This finally takes us to Ridenour, which, as we can discern, is the genesis of this entire line of cases. In Ridenour, the plaintiff sought an injunction to prevent the defendant school district from holding closed sessions, where it would evaluate the performance of its officials and employees. Id. at 801. The trial court entered a declaratory judgment in favor of the plaintiff and indicated that a permanent injunction would issue. Id. But, after defense counsel stated that an injunction would not be necessary “since the defendant would comply with the court's interpretation,” the trial court did not issue an injunction. Nevertheless, the trial court did award attorney fees since the plaintiff obtained “the equivalent of an injunction.” Id. This Court agreed with the trial court's result, and the sum total of its analysis is as follows:
No matter how it is viewed, plaintiff received the relief he sought. The judge agreed with plaintiff's position and gave a judgment in his favor. The record is clear. But for defense counsel's promise to comply with the decision, the court would have granted a permanent injunction. The award of attorney fees and costs was proper. [Id. at 806.]
From this comprehensive review, it is clear that the existing case law has morphed from the initial Ridenour opinion in 1981, in which attorney fees were warranted only because plaintiff received the equivalent of an injunction (and where the trial court stated it would have issued an injunction but for the promise of defendant to comply in the future) to current day opinions, where attorney fees are awarded on the mere showing of a violation of the OMA (and no showing of obtaining the equivalent of injunctive relief is needed). We conclude that the evolution of this particular aspect of the law is unfortunate, as it appears the rationale for the Ridenour decision, and the decision itself (to allow for the recovery of attorney fees if the relief granted is the equivalent of injunctive relief), has been diluted or ignored in subsequent cases. For our present case, we need not consider whether Ridenour's concept of relief “equivalent” to an injunction is adequate for the recovery of attorney fees and costs. But what is clear is that we would overrule this Court's prior interpretations of MCL 15.271(4) that allow for the recovery of attorney fees when injunctive relief was not obtained, equivalent or otherwise, on the basis that this now common interpretation of MCL 15.271(4) is contrary to the plain and express language of the statute.

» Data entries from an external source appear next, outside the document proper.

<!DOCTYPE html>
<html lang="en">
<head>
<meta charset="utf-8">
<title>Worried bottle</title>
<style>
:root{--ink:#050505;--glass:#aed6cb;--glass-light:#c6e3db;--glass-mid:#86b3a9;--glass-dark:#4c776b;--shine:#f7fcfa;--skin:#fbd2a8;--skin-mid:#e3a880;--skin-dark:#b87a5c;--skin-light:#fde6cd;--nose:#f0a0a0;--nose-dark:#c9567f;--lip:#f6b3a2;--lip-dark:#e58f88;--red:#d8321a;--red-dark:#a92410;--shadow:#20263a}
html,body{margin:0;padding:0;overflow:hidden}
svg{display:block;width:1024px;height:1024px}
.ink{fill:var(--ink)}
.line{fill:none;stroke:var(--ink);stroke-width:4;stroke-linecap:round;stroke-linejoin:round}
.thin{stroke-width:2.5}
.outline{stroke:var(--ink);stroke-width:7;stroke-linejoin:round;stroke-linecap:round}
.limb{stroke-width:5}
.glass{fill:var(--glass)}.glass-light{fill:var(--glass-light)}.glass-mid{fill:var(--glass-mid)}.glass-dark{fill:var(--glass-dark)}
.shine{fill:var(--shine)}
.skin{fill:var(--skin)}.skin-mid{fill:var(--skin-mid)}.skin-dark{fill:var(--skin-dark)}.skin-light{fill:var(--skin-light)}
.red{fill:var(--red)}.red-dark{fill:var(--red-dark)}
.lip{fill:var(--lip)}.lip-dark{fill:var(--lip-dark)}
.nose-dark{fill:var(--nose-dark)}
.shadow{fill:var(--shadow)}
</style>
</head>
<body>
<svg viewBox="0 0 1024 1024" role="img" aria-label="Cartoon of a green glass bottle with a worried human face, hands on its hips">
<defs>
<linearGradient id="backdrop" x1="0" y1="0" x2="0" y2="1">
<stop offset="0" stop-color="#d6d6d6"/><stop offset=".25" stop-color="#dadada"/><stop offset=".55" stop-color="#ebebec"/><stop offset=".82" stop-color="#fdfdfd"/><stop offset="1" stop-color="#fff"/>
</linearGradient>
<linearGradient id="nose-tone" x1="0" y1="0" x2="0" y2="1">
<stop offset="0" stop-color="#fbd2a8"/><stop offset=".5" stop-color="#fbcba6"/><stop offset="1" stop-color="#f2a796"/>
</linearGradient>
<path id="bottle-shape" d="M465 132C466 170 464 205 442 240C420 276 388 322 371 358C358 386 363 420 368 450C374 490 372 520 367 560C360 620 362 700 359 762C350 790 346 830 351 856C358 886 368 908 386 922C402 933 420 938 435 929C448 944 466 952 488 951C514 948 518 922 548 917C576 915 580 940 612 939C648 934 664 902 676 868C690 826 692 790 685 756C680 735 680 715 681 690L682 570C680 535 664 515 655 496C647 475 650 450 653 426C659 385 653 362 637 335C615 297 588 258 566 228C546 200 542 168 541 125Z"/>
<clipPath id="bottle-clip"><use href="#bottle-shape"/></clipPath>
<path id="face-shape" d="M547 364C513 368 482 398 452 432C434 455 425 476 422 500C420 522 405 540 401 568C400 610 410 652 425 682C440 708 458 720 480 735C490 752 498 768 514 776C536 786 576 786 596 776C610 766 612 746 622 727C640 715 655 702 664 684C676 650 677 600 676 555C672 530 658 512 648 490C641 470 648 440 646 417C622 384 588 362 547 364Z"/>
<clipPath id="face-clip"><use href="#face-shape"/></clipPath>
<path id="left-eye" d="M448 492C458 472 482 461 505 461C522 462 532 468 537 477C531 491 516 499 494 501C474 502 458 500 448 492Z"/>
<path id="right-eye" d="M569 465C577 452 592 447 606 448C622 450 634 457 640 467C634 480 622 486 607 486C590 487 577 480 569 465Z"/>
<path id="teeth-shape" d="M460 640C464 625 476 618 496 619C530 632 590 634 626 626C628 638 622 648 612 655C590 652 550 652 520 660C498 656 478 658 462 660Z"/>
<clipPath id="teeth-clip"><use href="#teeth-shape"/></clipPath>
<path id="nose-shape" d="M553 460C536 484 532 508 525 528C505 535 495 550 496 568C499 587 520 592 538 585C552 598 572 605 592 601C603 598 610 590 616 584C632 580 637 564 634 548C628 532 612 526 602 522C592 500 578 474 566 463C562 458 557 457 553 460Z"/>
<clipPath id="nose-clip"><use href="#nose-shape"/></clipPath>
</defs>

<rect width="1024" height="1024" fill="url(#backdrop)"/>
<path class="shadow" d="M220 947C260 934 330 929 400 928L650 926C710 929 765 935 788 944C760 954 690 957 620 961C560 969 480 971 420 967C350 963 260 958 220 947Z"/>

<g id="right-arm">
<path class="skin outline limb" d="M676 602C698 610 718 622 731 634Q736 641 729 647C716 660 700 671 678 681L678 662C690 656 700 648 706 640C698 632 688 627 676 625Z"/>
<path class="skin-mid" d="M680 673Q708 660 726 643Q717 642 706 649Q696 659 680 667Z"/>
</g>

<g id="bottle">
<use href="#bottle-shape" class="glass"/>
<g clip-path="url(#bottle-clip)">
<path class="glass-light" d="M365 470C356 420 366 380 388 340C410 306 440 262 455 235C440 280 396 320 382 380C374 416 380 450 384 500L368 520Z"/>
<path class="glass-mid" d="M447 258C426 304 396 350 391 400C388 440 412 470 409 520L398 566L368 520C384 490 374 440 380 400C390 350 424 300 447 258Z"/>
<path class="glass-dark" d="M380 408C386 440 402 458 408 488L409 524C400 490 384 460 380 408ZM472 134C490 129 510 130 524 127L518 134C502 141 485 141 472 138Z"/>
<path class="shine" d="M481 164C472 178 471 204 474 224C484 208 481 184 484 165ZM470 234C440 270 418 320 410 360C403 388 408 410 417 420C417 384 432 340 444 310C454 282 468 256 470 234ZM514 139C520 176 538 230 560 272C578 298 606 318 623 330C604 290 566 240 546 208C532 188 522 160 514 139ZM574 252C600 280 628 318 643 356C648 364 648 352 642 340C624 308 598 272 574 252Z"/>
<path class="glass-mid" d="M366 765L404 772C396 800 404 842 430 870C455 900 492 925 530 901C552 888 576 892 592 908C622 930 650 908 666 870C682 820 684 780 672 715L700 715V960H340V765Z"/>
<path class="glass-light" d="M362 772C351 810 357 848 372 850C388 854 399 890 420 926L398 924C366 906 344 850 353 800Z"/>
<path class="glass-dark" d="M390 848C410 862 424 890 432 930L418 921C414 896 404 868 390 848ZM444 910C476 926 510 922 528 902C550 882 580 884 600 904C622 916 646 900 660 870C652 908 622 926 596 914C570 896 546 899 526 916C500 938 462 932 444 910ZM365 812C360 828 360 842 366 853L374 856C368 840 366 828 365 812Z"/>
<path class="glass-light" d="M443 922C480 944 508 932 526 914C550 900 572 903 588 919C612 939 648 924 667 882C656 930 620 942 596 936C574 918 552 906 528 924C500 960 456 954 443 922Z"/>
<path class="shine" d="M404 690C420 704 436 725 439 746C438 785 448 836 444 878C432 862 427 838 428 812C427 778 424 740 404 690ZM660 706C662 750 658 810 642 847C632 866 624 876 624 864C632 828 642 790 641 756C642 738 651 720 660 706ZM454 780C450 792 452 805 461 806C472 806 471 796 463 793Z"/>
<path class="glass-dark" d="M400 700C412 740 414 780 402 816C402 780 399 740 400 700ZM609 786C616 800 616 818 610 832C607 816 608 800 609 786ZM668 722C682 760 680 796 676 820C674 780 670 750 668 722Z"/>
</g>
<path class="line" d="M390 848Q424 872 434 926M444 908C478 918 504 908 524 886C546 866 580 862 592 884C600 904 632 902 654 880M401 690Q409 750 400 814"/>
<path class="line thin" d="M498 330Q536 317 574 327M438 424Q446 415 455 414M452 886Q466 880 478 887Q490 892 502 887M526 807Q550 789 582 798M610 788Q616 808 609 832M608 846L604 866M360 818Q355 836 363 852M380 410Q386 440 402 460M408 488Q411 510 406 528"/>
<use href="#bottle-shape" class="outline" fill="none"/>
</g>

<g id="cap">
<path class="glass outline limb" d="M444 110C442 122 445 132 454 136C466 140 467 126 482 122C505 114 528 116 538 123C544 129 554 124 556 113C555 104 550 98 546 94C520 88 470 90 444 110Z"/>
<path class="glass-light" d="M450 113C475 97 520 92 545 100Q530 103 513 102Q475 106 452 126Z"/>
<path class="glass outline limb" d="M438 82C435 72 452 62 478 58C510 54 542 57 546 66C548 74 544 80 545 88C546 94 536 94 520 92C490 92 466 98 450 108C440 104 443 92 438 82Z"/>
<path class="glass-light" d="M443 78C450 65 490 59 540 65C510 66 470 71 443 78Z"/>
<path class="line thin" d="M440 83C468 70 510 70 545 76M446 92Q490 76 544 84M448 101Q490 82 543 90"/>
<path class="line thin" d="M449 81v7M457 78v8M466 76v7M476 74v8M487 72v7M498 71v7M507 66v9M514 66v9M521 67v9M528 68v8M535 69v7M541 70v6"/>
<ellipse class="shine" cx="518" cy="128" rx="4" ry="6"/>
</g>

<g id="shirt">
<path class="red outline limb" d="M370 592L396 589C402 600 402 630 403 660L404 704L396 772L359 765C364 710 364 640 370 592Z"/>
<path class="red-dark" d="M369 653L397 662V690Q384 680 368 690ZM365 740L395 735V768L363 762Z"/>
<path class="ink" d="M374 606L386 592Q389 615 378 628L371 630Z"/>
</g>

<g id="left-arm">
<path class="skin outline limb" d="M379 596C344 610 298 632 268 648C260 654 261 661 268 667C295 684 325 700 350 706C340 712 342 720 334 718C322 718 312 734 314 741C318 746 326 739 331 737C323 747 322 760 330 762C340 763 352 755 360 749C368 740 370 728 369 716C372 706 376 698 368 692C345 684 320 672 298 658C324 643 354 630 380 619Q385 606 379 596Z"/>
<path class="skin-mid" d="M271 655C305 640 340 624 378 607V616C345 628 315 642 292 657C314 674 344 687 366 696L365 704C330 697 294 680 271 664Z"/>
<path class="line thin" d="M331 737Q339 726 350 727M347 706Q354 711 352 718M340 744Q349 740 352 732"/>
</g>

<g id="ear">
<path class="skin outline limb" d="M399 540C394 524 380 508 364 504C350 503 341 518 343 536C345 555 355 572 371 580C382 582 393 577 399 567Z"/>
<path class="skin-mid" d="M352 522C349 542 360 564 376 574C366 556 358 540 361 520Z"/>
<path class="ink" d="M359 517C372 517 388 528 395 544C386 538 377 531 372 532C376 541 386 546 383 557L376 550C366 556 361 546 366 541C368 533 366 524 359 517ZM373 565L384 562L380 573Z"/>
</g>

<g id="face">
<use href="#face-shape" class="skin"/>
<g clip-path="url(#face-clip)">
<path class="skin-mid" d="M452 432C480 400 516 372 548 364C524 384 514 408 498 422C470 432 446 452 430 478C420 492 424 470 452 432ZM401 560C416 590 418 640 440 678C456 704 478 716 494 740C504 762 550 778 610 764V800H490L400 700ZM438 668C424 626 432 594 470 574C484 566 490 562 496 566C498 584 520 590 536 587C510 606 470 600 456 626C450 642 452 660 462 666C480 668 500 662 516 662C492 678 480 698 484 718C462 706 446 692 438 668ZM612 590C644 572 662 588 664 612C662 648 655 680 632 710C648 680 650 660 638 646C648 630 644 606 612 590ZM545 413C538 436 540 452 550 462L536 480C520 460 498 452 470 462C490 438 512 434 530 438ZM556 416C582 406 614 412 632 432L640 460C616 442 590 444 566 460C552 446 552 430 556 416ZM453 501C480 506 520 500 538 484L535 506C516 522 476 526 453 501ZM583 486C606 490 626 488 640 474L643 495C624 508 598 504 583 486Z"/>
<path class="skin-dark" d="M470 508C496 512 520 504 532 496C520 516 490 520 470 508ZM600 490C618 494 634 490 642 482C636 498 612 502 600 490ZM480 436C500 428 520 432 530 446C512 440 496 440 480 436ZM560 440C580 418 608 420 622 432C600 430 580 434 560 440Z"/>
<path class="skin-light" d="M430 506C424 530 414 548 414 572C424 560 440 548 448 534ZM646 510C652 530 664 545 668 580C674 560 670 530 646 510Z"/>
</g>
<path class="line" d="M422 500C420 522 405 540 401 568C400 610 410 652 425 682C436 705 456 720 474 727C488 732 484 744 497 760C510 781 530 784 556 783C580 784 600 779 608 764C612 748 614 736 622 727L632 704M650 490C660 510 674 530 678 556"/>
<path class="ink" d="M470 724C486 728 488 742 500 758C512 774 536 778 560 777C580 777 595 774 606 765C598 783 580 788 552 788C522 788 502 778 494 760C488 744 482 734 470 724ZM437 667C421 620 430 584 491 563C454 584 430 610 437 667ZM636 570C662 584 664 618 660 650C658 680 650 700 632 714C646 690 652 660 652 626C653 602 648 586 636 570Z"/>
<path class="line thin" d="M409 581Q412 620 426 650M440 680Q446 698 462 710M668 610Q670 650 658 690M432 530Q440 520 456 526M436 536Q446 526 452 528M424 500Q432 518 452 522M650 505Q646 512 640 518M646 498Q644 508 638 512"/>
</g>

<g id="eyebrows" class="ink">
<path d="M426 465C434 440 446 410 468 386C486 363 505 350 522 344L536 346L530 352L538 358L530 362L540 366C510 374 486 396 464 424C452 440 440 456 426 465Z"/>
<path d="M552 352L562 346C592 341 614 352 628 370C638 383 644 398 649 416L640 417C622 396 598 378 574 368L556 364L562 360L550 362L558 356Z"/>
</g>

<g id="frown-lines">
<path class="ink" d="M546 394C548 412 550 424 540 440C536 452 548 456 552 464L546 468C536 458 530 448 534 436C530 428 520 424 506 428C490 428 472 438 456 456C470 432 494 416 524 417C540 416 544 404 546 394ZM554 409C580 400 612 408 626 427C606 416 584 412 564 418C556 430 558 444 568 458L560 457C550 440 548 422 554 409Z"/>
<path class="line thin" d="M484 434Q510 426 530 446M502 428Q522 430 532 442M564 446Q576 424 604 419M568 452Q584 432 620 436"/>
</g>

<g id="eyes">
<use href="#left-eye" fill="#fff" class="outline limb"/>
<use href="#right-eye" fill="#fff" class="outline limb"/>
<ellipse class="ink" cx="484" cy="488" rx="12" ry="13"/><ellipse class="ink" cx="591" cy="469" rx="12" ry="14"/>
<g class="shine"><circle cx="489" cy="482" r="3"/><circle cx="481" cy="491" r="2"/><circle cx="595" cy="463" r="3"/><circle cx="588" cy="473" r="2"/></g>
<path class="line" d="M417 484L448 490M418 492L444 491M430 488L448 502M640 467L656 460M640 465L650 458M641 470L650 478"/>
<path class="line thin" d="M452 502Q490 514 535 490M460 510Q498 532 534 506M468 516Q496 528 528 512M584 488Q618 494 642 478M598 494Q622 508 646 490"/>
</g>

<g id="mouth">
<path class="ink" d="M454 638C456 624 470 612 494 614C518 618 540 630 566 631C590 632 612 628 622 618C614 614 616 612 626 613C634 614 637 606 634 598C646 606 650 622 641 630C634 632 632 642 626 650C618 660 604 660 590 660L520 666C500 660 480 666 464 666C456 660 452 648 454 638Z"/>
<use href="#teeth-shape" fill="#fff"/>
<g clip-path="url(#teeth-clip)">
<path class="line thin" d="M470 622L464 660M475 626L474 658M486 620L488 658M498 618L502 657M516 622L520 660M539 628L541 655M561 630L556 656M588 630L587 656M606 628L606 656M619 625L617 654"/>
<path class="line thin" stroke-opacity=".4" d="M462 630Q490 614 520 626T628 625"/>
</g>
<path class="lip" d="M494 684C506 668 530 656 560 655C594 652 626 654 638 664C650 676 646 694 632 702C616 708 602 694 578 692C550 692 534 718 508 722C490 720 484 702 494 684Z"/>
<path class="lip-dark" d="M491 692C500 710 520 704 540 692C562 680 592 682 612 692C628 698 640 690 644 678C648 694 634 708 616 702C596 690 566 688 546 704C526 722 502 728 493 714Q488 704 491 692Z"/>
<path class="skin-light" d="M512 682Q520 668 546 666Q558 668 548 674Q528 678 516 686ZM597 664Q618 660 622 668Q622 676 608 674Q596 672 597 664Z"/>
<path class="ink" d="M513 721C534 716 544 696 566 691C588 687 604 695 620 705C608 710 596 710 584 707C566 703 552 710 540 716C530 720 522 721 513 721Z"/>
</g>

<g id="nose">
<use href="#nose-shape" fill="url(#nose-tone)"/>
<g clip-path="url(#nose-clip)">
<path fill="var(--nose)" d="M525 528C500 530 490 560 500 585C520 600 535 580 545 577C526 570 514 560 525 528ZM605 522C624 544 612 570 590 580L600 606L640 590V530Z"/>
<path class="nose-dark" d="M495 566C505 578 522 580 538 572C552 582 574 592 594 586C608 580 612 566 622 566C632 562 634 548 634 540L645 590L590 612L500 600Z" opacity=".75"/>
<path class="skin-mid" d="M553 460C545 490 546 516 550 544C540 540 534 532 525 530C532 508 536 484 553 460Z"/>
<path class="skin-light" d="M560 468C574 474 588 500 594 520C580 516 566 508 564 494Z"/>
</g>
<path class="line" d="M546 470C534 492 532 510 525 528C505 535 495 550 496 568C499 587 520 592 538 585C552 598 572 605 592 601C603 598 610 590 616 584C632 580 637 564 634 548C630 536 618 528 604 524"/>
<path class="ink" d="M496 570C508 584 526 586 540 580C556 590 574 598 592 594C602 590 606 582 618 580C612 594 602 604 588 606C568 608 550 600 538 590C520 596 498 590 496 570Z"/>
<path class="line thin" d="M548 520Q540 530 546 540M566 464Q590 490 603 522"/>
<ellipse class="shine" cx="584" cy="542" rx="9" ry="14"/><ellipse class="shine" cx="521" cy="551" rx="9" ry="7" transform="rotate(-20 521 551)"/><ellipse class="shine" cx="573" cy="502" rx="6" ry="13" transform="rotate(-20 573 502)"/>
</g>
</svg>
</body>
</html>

We note that this Court has already managed to distinguish this body of case law that gave an expansive reading to MCL 15.271(4). In Leemreis, 273 Mich.App at 704–709, this Court reviewed and analyzed many of the above-mentioned cases. After identifying the three requirements for awarding court costs and attorney fees under MCL 15.271(4), id. at 704, the Court found that the plaintiffs could not obtain attorney fees under the OMA because, even though there was case law awarding attorney fees on the mere finding of a violation of the OMA, the plaintiffs failed to satisfy the plain-language requirements of MCL 15.271(4). Specifically, they did not meet the second requirement because they never sought injunctive relief. Id. at 707. Rather, the plaintiffs only sought to invalidate some actions by the defendant township. Id. at 708.
In summary, while we would find that, since plaintiff did not succeed in obtaining injunctive relief, he cannot recover attorney fees and court costs under MCL 15.271(4), cases like Craig, Herald Co, and Nicholas are controlling, and we must follow them under MCR 7.215(J)(1), which compels a different outcome. Therefore, the trial court is to award attorney fees and costs to plaintiff on remand.
Remanded for proceedings consistent with this opinion. We do not retain jurisdiction. No costs are taxable pursuant to MCR 7.219, neither party having prevailed in full.